Purpose of review: Allergic diseases represent a major burden of health problems in industrialized countries. Though several studies have focused on possible preventive measure and strategies much controversy still exists on this topic. The aim of this review is to discuss the recent literature on primary prevention of food allergy.
Recent findings: In prospective observational controlled studies of high quality of birth cohorts, exclusive breastfeeding for at least 4 months combined with introduction of solid foods after 4 months of age is associated with a reduced risk of food allergy and atopic dermatitis, particularly in high-risk infants.
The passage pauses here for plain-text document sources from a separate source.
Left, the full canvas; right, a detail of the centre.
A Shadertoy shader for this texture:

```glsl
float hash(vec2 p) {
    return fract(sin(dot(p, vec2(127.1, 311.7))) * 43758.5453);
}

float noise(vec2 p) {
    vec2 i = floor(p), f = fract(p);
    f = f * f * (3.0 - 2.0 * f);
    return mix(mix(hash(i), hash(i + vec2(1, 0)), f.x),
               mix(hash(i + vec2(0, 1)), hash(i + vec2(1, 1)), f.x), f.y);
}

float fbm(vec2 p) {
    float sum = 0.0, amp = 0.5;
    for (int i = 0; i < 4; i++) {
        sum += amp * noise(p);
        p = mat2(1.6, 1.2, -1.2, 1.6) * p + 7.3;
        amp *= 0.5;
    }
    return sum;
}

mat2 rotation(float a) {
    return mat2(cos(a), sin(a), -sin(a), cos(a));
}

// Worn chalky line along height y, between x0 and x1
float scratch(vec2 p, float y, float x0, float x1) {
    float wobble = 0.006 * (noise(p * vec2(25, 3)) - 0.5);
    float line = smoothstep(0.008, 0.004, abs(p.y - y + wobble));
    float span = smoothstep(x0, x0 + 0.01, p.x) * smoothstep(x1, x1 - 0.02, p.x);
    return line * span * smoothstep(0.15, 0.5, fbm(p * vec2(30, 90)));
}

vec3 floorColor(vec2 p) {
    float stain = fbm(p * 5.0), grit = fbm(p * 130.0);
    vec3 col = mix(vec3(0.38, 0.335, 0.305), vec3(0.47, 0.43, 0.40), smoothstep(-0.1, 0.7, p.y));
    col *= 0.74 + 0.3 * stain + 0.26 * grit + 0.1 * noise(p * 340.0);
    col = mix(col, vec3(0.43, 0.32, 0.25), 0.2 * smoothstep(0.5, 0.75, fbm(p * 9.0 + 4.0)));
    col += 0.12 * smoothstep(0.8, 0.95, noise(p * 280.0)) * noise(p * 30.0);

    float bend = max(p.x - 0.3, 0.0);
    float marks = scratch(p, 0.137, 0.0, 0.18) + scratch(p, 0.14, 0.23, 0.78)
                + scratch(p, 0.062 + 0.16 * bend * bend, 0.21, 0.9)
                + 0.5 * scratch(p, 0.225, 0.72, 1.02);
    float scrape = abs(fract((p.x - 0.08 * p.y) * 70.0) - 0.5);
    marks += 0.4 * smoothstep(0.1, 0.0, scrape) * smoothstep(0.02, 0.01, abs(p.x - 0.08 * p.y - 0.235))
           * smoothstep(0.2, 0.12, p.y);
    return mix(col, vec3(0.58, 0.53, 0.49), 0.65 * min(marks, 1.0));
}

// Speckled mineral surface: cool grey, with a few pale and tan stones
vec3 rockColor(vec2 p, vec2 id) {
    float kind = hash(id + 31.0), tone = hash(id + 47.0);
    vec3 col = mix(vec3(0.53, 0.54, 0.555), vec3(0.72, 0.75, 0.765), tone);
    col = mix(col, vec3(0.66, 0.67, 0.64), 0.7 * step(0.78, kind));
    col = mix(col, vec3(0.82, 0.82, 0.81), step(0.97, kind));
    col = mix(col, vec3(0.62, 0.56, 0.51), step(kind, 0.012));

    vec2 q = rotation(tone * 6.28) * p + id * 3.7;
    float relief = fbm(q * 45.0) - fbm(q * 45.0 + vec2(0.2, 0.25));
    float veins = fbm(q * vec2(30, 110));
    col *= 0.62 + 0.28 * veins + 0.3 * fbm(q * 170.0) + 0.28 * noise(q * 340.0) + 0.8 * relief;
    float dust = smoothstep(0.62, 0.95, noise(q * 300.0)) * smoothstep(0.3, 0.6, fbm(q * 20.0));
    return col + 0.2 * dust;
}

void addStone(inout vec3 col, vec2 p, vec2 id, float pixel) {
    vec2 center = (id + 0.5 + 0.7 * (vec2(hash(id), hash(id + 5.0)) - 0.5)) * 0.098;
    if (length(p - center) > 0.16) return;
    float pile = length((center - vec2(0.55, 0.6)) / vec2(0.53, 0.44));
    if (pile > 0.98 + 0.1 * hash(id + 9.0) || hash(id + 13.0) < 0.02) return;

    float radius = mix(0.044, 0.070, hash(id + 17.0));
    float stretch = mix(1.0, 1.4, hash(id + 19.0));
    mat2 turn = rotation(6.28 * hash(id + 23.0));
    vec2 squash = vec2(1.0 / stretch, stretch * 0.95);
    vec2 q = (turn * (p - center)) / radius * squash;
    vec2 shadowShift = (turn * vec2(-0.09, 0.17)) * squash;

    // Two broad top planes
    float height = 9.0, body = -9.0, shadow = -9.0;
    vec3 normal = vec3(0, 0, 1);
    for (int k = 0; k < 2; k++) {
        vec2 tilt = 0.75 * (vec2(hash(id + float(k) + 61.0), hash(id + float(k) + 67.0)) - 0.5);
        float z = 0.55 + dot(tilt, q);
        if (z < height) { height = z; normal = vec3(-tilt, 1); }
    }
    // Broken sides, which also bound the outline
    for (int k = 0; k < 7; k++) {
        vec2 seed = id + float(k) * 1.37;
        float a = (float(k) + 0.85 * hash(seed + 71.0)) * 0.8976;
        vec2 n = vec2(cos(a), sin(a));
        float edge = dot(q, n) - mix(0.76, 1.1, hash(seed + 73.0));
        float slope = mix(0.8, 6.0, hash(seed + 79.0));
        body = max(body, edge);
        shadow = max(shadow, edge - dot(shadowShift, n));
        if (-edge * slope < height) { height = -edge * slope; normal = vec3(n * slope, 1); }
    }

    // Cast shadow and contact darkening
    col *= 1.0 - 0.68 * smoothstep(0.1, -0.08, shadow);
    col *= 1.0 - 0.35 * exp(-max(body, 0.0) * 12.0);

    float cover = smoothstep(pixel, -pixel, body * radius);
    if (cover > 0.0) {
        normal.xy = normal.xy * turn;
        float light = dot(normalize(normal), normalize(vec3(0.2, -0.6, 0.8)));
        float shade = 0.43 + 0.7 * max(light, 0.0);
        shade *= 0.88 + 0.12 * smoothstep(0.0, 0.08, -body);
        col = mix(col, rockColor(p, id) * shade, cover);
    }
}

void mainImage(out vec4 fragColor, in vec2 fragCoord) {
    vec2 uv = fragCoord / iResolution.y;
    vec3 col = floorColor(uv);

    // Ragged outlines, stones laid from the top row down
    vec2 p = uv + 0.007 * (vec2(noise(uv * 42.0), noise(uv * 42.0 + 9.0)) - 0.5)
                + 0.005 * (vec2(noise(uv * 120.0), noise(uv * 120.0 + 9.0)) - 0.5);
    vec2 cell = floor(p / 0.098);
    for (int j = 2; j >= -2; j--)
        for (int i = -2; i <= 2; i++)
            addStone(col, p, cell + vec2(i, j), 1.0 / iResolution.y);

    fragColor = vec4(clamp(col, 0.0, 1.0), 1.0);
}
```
When breastfeeding for 4–6 months is not possible or insufficient, randomized controlled trials have shown a significant reduction in food allergy and atopic dermatitis in high-risk infants fed a documented hypoallergenic hydrolysed formula.
Summary: Breastfeeding should be encouraged for 4–6 months. In high-risk infants a documented hypoallergenic hydrolysed formula is recommended if exclusively breastfeeding is not possible for the first 4 months. As regards primary prevention of food allergy there is no evidence for preventive dietary intervention during neither pregnancy nor lactation. Likewise, preventive dietary restrictions after the age of 4–6 months are not scientifically documented.